Mark, like the other Gospel writers, is very interested in conveying much about the identity of Jesus Christ. This is clear in his opening statement, “The beginning of the gospel of Jesus Christ, the Son of God” (1:1). While Mark is keen on his reader knowing Jesus’ true identity, he is also frank about Jesus’ disciples’ inability to understand accordingly. Only after Jesus’ resurrection from the dead did His disciples understand who Jesus really was and is.
Mark presents Jesus as a unique person from the beginning. Jesus is the “Son of God” (1:1), the “Holy One of God” (1:24), the “Lord of the Sabbath” (2:28), and more. Jesus is seen proclaiming the gospel of God (1:15), rebuking and silencing demonic spirits (1:21-28), commanding the stormy sea (4:35-41), and bringing a dead girl back to life (5:35-42).
All of this is designed to answer the question Mark tell us Jesus asked Peter, “Who do you say that I am?” (8:29). Peter rightly confessed, “You are the Christ,” and this is the same confession Mark desires his reader to make. Just as the Roman centurion proclaimed, after the death of Jesus upon the cross, Mark’s purpose is to demonstrate that Jesus was and is the Son of God (15:39; cf. 1:1).
While Mark is adamant about Jesus’ identity, he is also blatantly honest about Jesus’ disciples’ lack of understanding on this vital point. Mark repeatedly exposes the disciples as confused and ignorant.
When Jesus rebuked the storm, demonstrating His divine power and authority, the disciples feared and said, “Who is this?” (4:41). Just after Jesus miraculously fed more than 5,000 people with divine bread, Jesus walked upon the water and met His disciples in their boat on the sea of Galilee.

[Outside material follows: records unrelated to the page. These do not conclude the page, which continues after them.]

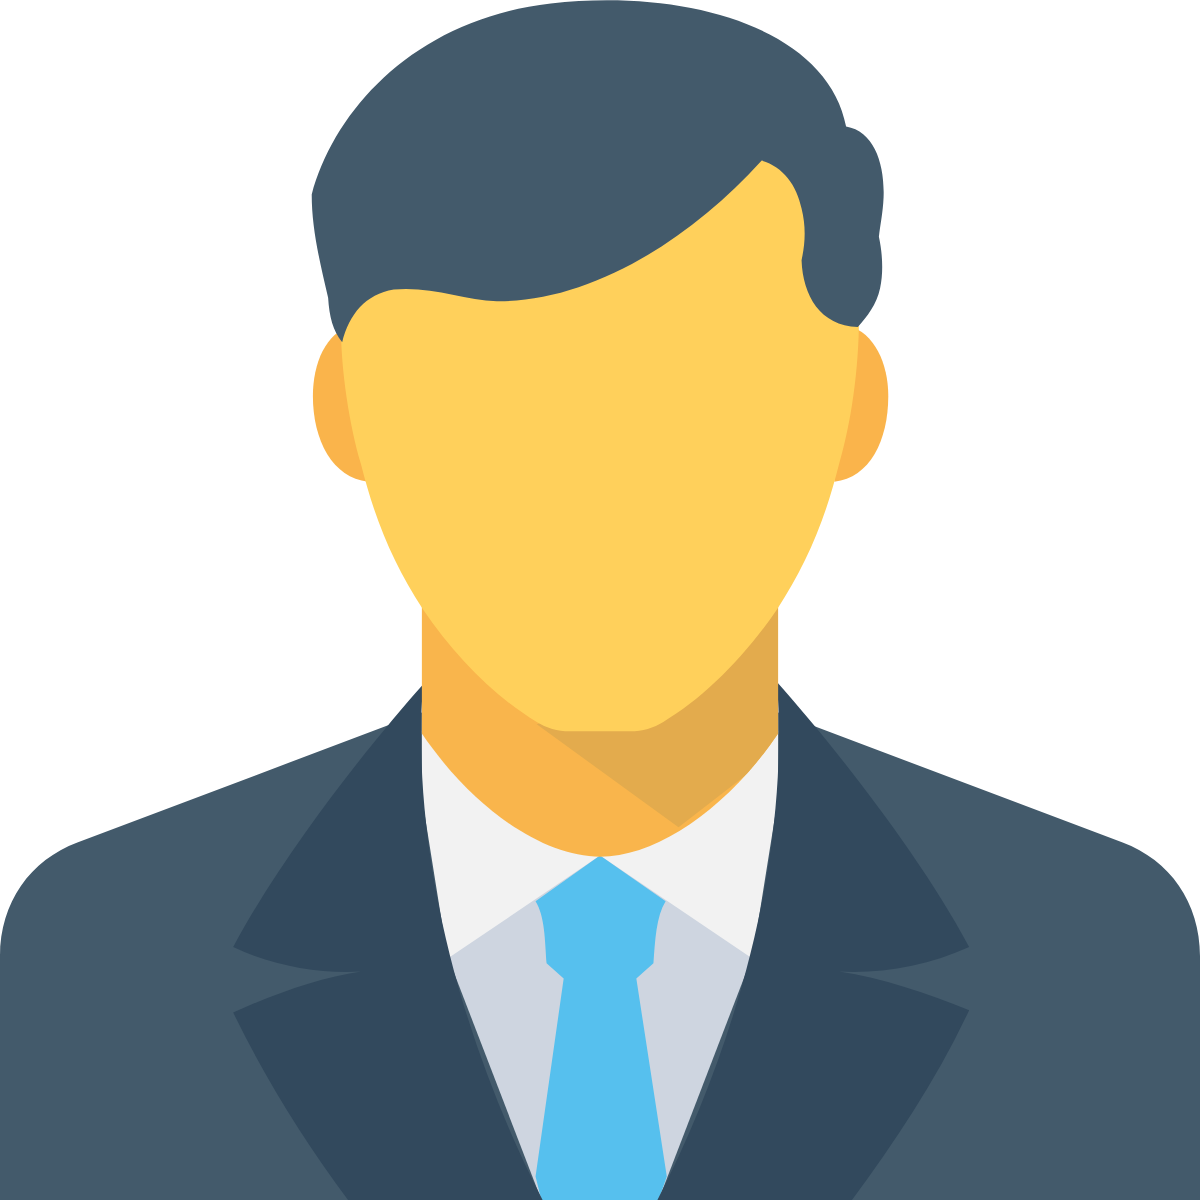
<!DOCTYPE html>
<html lang="en">
<head>
<meta charset="utf-8">
<title>Businessman avatar</title>
<style>
  :root {
    --background: #ffffff;
    --hair: #435a6b;
    --jacket: #435a6b;
    --lapel: #32495d;
    --face: #ffd05b;
    --ear: #fab44b;
    --neck: #f9b54c;
    --neck-shadow: #e3ab4d;
    --collar: #f2f2f2;
    --shirt: #ced5e0;
    --tie: #56c0ee;
  }
  html, body {
    margin: 0;
    width: 1200px;
    height: 1200px;
    overflow: hidden;
    background: var(--background);
  }
  .avatar { display: block; width: 1200px; height: 1200px; }
  .hair { fill: var(--hair); }
  .jacket { fill: var(--jacket); }
  .lapel { fill: var(--lapel); }
  .face { fill: var(--face); }
  .ear { fill: var(--ear); }
  .neck { fill: var(--neck); }
  .neck-shadow { fill: var(--neck-shadow); }
  .collar { fill: var(--collar); }
  .shirt { fill: var(--shirt); }
  .tie { fill: var(--tie); }
</style>
</head>
<body>
<svg class="avatar" viewBox="0 0 512 512" role="img" aria-label="Faceless businessman in a dark suit and blue tie">
  <defs>
    <clipPath id="neck-shape">
      <path id="neck-outline" d="M180 250H332V313C311 344 281 365.500 256 365.500C231 365.500 201 344 180 313Z"/>
    </clipPath>
  </defs>

  <g id="suit">
    <path class="jacket" d="M180 304L33 359.500C13 367 0 385 0 408V512H512V408C512 385 499 367 479 359.500L332 304Z"/>
    <path class="shirt" d="M180 312H332L321 408L281 512H231L191 408Z"/>
    <path class="collar" d="M180 300H332V340L321 409L256 365L191 409L180 340Z"/>
    <g id="tie">
      <path class="tie" d="M256 365L284 384.500C280 391 279.500 401 278.800 411L271.500 417.500L284.500 502L281 512H231L228.500 502L240.500 417.500L233.200 411C232.500 401 232.500 391 228.500 384.500Z"/>
    </g>
    <g id="lapels">
      <path class="lapel" d="M180.500 292C160 315 122 362 99.500 404C116 412 136 415.500 154 414.500C137 417 117 424 99.500 432C113 460 130 487 148.500 512H231.500C210 470 194 424 186 380C180 347 178.500 318 180.500 292Z"/>
      <path class="lapel" d="M331.500 291C352 314 391 362 413.500 404C396 412 376 415.500 358 414.500C376 417 396 424 413.500 431C400 460 382 487 363.500 512H280.500C302 470 318 424 326 380C332 347 333.500 318 331.500 291Z"/>
    </g>
  </g>

  <g id="neck">
    <use class="neck" href="#neck-outline"/>
    <path class="neck-shadow" clip-path="url(#neck-shape)" d="M332 255V320L289.500 353L229 309L290 290Z"/>
  </g>

  <g id="head">
    <path class="ear" d="M150 139C139 142 133.500 155 133.500 169C133.500 188 142 204 157 205.500L160 150Z"/>
    <path class="ear" d="M362 139C373 142 379 155 379 169C379 188 371 204 356 205.500L352 150Z"/>
    <path class="face" d="M145.500 140C145.500 158 149 181 154 198C160 222 168 241 180.500 260C194 280 212 298 229 308C233 310.500 238 312 243 312H269C274 312 279 310.500 283 308C300 298 318 280 331.500 260C344 241 352 222 358 198C363 181 366.500 158 366.500 135L345 60H300L160 110Z"/>
    <path class="hair" d="M146 146C142 141 140.500 135 140 127C136 110 133 97 133 83C143 46 178 8 235 1.500C293 -5 353 12 361 54C373 56 377.500 70 377 84C376.700 91 375.500 96 375 101C376.500 108 377 116 375.500 123C374 130 370 135 366 139.500C350 139 342.500 126 342 111C343.500 104 344 97 342 89C340 79 334 71 325 68.500C293 104 250 129 212 128.500C198 128 184 122 168 123.500C156 125.500 149 134 146 146Z"/>
  </g>
</svg>
</body>
</html>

Again they are described as fearful, and they are also said to lack understanding since “their hearts were hardened” (6:52). These are just two examples, but Mark does not paint Jesus’ disciples in any positive light on the matter of Jesus’ identity.
The fact is, apart from Peter’s famous confession (8:29), the only ones in Mark’s Gospel who perceive Jesus as the Son of God are the demons (1:24, 5:7), one of the Roman soldiers who watched Jesus die (15:39), and possibly the Greek/Syrophoenician woman who begged for ‘crumbs‘ from the Master’s table (7:28).
Nothing is more important than the identity and activity of Jesus Christ. Mark wants his reader to see Jesus for who He is and to believe or trust in Jesus. It seems that the reason Mark presented the disciples in such dramatic ignorance and confusion may have been to draw his reader’s attention to the absurdity of doing as they did.
It may be that Mark is artfully and skillfully saying, “See how bumbling and slow to understand these disciples were! Isn’t it obvious who Jesus is?! Don’t be like those disciples… Look! Understand! Believe! This is the Son of God!”
May God open our eyes to see, and may we trust ourselves to Jesus – the Son of God and Savior of sinners.